- [Required work]: Out of the listing below, copy every line that carries the string "paper".

- [Material provided]:
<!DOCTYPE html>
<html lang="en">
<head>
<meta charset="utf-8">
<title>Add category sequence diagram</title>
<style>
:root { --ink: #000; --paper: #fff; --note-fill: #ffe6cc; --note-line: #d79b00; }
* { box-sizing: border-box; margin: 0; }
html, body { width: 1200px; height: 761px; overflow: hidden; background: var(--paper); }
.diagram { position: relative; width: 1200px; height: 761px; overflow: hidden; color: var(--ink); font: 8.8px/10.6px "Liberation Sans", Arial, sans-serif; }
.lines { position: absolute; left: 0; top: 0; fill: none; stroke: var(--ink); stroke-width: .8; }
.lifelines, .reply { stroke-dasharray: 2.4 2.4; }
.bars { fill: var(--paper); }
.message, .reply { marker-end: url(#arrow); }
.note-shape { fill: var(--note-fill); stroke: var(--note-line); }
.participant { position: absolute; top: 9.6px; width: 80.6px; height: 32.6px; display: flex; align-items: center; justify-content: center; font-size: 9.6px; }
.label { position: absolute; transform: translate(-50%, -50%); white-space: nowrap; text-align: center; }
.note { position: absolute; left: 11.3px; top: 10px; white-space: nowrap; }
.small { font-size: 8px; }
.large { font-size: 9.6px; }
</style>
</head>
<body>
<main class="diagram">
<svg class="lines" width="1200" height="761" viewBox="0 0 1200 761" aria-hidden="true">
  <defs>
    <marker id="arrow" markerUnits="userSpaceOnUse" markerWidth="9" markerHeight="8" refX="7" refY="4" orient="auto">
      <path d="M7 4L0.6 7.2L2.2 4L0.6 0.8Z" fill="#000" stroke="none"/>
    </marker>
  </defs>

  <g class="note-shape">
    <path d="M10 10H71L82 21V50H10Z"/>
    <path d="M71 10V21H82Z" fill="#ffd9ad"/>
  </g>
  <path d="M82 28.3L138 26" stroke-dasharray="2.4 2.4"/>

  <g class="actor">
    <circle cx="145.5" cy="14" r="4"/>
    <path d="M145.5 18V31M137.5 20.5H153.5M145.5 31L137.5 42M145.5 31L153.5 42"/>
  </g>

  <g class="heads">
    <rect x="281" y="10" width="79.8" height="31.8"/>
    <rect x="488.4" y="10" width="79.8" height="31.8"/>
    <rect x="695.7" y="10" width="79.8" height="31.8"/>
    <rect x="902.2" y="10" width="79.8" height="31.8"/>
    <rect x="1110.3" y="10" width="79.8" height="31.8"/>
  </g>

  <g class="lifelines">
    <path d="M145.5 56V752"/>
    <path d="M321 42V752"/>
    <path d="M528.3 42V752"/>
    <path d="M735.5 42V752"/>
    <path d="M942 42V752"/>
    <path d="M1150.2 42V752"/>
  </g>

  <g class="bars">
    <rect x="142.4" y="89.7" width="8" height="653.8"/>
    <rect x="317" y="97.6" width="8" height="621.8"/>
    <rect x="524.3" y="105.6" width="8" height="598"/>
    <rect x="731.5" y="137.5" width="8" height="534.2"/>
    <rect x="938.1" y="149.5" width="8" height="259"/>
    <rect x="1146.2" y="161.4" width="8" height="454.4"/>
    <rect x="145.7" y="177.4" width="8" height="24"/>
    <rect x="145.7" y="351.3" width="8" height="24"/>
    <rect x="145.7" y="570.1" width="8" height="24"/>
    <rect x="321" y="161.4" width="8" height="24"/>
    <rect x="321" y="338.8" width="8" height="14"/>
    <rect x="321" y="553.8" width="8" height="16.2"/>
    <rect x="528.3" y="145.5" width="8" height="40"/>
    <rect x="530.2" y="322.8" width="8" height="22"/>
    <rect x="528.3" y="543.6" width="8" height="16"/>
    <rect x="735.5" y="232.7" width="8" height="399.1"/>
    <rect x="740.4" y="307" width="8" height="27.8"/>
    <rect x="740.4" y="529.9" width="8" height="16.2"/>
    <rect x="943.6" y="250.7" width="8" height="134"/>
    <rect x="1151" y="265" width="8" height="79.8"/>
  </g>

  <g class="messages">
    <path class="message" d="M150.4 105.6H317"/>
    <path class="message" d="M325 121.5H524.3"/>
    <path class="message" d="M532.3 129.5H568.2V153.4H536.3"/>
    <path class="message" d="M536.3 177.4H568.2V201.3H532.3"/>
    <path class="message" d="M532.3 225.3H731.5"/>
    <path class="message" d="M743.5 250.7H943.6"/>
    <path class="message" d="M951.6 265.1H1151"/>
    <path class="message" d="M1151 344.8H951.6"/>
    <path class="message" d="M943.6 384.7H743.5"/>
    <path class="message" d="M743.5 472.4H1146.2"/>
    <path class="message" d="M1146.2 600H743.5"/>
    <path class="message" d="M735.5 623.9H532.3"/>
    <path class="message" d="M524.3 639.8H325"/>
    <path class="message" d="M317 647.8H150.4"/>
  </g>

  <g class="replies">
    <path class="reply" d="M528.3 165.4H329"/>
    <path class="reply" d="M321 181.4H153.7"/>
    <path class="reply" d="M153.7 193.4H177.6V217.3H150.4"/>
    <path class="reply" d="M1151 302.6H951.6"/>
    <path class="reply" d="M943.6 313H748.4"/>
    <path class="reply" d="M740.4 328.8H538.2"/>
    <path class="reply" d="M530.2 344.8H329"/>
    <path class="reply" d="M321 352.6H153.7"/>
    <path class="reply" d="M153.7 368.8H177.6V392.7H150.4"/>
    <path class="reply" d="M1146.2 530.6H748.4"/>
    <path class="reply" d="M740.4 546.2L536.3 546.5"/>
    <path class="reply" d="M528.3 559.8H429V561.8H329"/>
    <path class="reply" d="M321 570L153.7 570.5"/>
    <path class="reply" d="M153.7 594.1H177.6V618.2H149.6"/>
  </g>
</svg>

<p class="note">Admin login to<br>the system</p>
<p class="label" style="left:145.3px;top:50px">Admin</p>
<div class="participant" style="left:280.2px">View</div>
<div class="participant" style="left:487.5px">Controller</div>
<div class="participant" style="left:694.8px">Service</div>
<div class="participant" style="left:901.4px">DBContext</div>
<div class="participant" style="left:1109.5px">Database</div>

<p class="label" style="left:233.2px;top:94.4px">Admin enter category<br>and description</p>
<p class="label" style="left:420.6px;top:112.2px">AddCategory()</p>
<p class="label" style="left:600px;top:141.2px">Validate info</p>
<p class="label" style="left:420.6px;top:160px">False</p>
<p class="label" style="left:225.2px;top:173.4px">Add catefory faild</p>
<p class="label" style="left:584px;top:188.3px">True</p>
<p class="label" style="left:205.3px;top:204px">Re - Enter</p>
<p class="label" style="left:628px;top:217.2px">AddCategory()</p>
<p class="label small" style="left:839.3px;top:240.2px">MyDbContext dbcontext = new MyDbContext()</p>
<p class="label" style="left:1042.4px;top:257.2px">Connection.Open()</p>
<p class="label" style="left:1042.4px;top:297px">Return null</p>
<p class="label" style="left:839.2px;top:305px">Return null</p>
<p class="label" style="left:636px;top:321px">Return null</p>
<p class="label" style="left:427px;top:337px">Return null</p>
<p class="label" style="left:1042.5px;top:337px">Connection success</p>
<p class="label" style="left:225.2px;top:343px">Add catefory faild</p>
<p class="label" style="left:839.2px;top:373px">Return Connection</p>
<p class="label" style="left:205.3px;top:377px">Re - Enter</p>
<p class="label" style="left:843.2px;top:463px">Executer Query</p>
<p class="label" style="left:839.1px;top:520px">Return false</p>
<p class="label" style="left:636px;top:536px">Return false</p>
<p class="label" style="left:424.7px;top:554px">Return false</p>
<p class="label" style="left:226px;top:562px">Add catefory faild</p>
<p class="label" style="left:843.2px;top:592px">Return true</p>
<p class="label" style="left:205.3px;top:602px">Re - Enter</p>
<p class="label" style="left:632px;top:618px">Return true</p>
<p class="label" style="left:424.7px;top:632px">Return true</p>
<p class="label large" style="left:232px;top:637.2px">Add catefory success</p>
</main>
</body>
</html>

- [Task response]:
:root { --ink: #000; --paper: #fff; --note-fill: #ffe6cc; --note-line: #d79b00; }
html, body { width: 1200px; height: 761px; overflow: hidden; background: var(--paper); }
.bars { fill: var(--paper); }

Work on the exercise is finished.